As if the white collar husband and father who faithfully puts in his full day of work at the office without complaining, thankful for the blessing of work and provision for his family, who comes home and loves his wife and children and cares for and raises them in the love and instruction of the Lord is any less of a disciple than the same sort of man who lives with his family on a ranch in Montana. As if the little black grandmother in the ghetto who’s been talking with Jesus since before we were born, who loves her wayward children and grandchildren to tears, who has maintained trust in her God through sickness, poverty, betrayal, family sins, and the criminal threat in her neighborhood is any less of a disciple than the old lady in rural West Virginia who hasn’t misssed church in 20 years.

There is an overlooked beauty to the incarnation, and it is that God went where he wasn’t expected (into the flesh of a man). And God incarnate went where he wasn’t expected either — into the living rooms and dining rooms, the backstreets and alleys, into the public square and the marketplace.

Today, where you are — sitting in your air conditioned computer room at home or “locked” in a cubicle at work or surrounded by cold computer terminals in a musty school library — if you are a lover of Jesus, the God of the wilderess is right there with you. You don’t have to climb a mountain or cross the desert or wade a rushing stream to experience God. Sometimes it can help!, but it’s not necessary and you are no more cut off from God in the suburbs than you would be in the Rockies. It may be harder to hear him or to feel his presence, but he is still there and still speaking.

Jesus left the wilderness and entered the city in part so that people like us could follow him. So that people like us could experience and enjoy the God of the wilderness in our homes and workplaces. And so what is stopping us from reflecting the glory and living the call of the saving God of the wandering children of Israel in our nice neighborhoods and sterile offices? Live incarnationally — be Jesus where you are and to the people you encounter. That’s what Jesus did, after all. He was the Exodus God in the crowded land of the cubicle.

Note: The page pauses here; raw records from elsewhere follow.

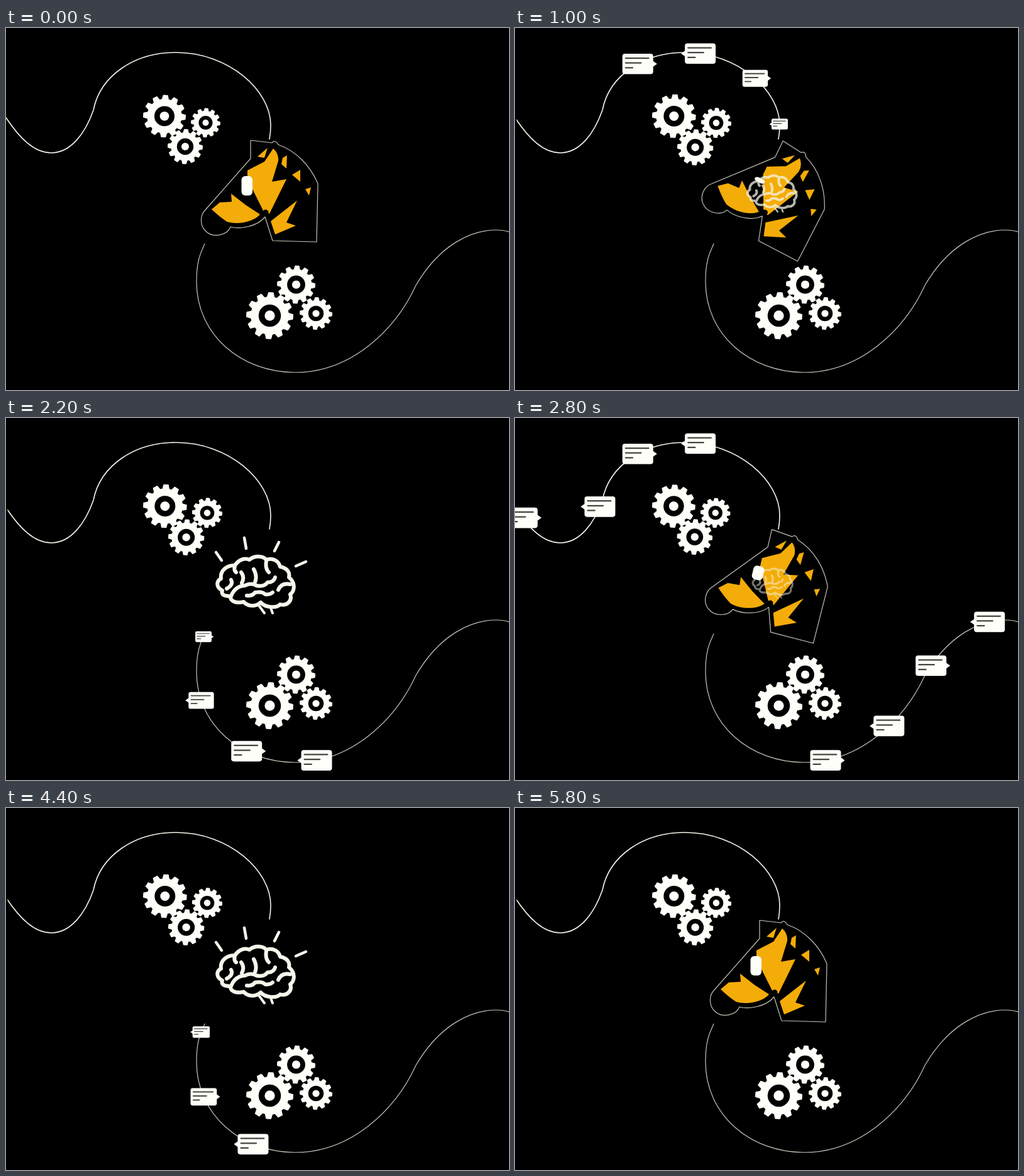
Recreate the animation shown at these times as an HTML page. Size 800 px wide and 577 px high, loop 6000 ms.

```html
<!DOCTYPE html>
<html lang="en">
<head>
<meta charset="utf-8">
<title>Messages on the mind</title>
<style>
html, body { margin: 0; width: 100%; height: 100%; overflow: hidden; background: #000; }
svg { display: block; width: 800px; height: 577px; }
.line { fill: none; stroke: #f6f6ec; stroke-linecap: round; stroke-linejoin: round; }
.thin { stroke: #c4c4b8; stroke-width: 1.2; }
.white { fill: #fffffa; }
.orange { fill: #f4ac08; }
</style>
</head>
<body>
<svg viewBox="0 0 800 577">
  <rect width="800" height="577"/>
  <path id="inbound" class="line" stroke-width="1.6" d="M0 143C22 176 45 199 72 199C103 199 126 168 139 131C150 75 205 39 270 39C355 39 421 100 421 155Q421 166 419 177"/>
  <path id="outbound" class="line thin" d="M316 344L310 358C303 375 303 395 303 404C303 490 375 549 460 549C550 549 620 480 652 410C690 345 740 322 780 322Q792 322 800 325"/>
  <rect id="edge" y="130" width="2.5" height="20"/>
  <g id="upperGears"></g>
  <g id="lowerGears"></g>
  <g id="bubbles"></g>
  <g id="head">
    <path class="line thin" style="fill:#000" d="M389 179L423 183Q428 177 433 186C462 196 484 220 496 248L494 341L424 339L412 301C399 317 372 321 357 317C352 330 331 335 319 325C308 316 308 299 317 290L389 208Z"/>
    <g class="orange">
      <path d="M327 289L340 278L359 277L358 264L381 282L404 297C394 309 370 314 352 309Q342 303 327 289Z"/>
      <path d="M384 227L411 213L425 192Q434 200 433 212L423 245L446 241L419 296L409 291L384 241Z"/>
      <path d="M400 205L416 191L411 207Z"/>
      <path d="M440 207L447 203L446 224L438 217Z"/>
      <path d="M455 234L468 226L468 245Z"/>
      <path d="M476 257L485 254L482 267Z"/>
      <path d="M421 308L463 275L446 310L461 315L428 329Z"/>
    </g>
    <circle cx="413" cy="294" r="4.5"/>
    <rect id="eye" class="white" x="374.5" width="17.5" rx="6"/>
    <path id="squint" fill="none" stroke="#fffffa" stroke-width="7" stroke-linejoin="round" d="M390 239L376 248L394 253"/>
  </g>
  <g id="brain" class="line" stroke-width="6">
    <path d="M364 235C370 226 380 222 387 226C395 219 408 219 414 226C424 222 434 228 436 237C447 239 452 246 450 254C460 262 460 275 452 281C456 292 446 300 436 297C430 304 412 302 405 294C396 302 384 300 378 293C366 296 356 292 357 284C346 284 342 281 344 275C334 270 334 260 342 256C340 243 352 234 364 235Z"/>
    <path d="M358 258Q362 266 351 272M364 236Q362 243 366 246M375 263Q380 254 374 246M394 241Q400 252 396 262M414 228Q412 240 418 246M358 284Q364 268 380 267Q390 262 398 267Q410 270 416 262Q426 262 428 254M383 283Q392 284 396 278Q408 276 412 281Q420 282 424 278M433 274Q438 262 452 265"/>
    <path stroke-width="4" d="M403 300L411 311M420 300L424 311"/>
  </g>
  <path id="rays" class="line" stroke-width="4.5" d="M334 214L343 227M379 191L382 208M434 198L427 212M477 229L461 236"/>
</svg>
<script>
const LOOP = 6000, STEP = 200, CYCLE = 2200, CUT = 5800;
const $ = id => document.getElementById(id);

function add(parent, tag, attrs) {
  const el = document.createElementNS('http://www.w3.org/2000/svg', tag);
  set(el, attrs);
  return parent.appendChild(el);
}

function set(el, attrs) {
  for (const k in attrs) el.setAttribute(k, attrs[k]);
}

function gear(parent, x, y, r) {
  const teeth = 12, pts = [];
  for (let i = 0; i < teeth; i++) {
    for (const [offset, k] of [[-.36, .81], [-.2, 1], [.2, 1], [.36, .81]]) {
      const angle = (i + offset + .1) * 2 * Math.PI / teeth;
      pts.push([x + r * k * Math.sin(angle), y - r * k * Math.cos(angle)]);
    }
  }
  add(parent, 'polygon', { points: pts.join(' '), class: 'white', stroke: '#fffffa', 'stroke-linejoin': 'round' });
  add(parent, 'circle', { cx: x, cy: y, r: r * .48 });
  add(parent, 'circle', { cx: x, cy: y, r: r * .22, class: 'white' });
}
gear($('upperGears'), 252, 140.5, 33.5);
gear($('upperGears'), 317.5, 151, 23);
gear($('upperGears'), 285, 189, 27.5);
gear($('lowerGears'), 419.5, 458.5, 37);
gear($('lowerGears'), 461.5, 409, 30);
gear($('lowerGears'), 493, 455, 25.5);

// Start times of both trips for each group of four
const groups = [{ enter: 0, leave: 1600 }, { enter: CYCLE, leave: 3980 }];
const bubbles = [];
for (const group of groups) {
  for (let i = 0; i < 4; i++) {
    const el = add($('bubbles'), 'g', {}), side = i % 2 ? 1 : -1;
    add(el, 'path', { class: 'white', d: `M${side * 23} -5L${side * 30} 0L${side * 23} 5Z` });
    add(el, 'rect', { class: 'white', x: -24, y: -16, width: 48, height: 32, rx: 4 });
    add(el, 'path', { d: 'M-19 -9H17M-19 -1.5H5M-19 6H-8', stroke: '#45453c', 'stroke-width': 2.2, 'stroke-linecap': 'round' });
    bubbles.push({ el, group, i });
  }
}

// Bubbles rush in, slow down towards the head, then speed up again on the way out
const TRIP = 5;
const inDistance = n => 577 - 85 * n ** 1.1 - 58 * Math.exp(-4 * (TRIP - n));
const outDistance = n => 5 + 104 * n ** 1.05;

function place({ el, group, i }, t) {
  const left = TRIP - ((t - group.enter) / STEP - i);
  const gone = (t - group.leave) / STEP - i;
  const inside = left >= 0 && left <= TRIP;
  const path = $(inside ? 'inbound' : 'outbound');
  const steps = inside ? left : gone;
  const distance = inside ? inDistance(left) : outDistance(Math.max(gone, 0));
  const shown = t > group.enter && t < CUT && steps >= 0 && distance < path.getTotalLength();
  set(el, { visibility: shown ? 'visible' : 'hidden' });
  if (!shown) return;
  const { x, y } = path.getPointAtLength(distance);
  set(el, { transform: `translate(${x} ${y}) scale(${Math.min(1.02, .54 + .3 * steps)})` });
}

const ramp = (x, from, to) => Math.min(1, Math.max(0, (x - from) / (to - from)));

function draw(t) {
  const c = t <= CYCLE ? t : t - CYCLE;
  const back = ramp(c, 3000, 3400);
  const pose = back ? 0 : c;

  // The head sinks, snaps up and gives way to the brain
  const sink = ramp(pose, 0, 1000), snap = ramp(pose, 1000, 1600);
  const tilt = 26 * sink ** 1.36 - 31 * snap ** 2.7;
  const shift = -10 * ramp(pose, 900, 1500);
  set($('head'), {
    transform: `translate(${shift} ${shift * .3}) rotate(${tilt} 405 264)`,
    opacity: back || 1 - ramp(c, 1600, 2000)
  });

  const open = 1 - .77 * sink ** 2;
  set($('eye'), { y: 251.5 - 15.5 * open, height: 31 * open, opacity: snap ? 0 : 1 });
  set($('squint'), { opacity: snap ? 1 : 0 });

  const grow = ramp(c, 0, CYCLE);
  set($('brain'), {
    transform: `translate(${410 - 13 * grow ** 3} 261) scale(${.34 + .66 * grow}) translate(-397 -261)`,
    opacity: Math.sin(ramp(c, 0, 1900) * Math.PI / 2) * (1 - back)
  });
  set($('rays'), { opacity: ramp(c, 1900, CYCLE) * (1 - ramp(c, 2900, 3100)) });

  const swell = 1 + .025 * ramp(c, 200, 1000);
  set($('upperGears'), { transform: `translate(218 140) scale(${swell}) translate(-218 -140)` });
  set($('edge'), { opacity: t > 0 ? 1 : 0 });
  for (const bubble of bubbles) place(bubble, t);
}

const start = performance.now();
function tick() {
  const t = (performance.now() - start) % LOOP;
  draw(Math.floor(t / STEP) * STEP);
  requestAnimationFrame(tick);
}
tick();
</script>
</body>
</html>
```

If you think God can’t meet you where you are, you don’t know the God of the wilderess. He is wild, and even the wide wild of the wilderness cannot contain him.

(Originally posted at Thinklings in July 2005.)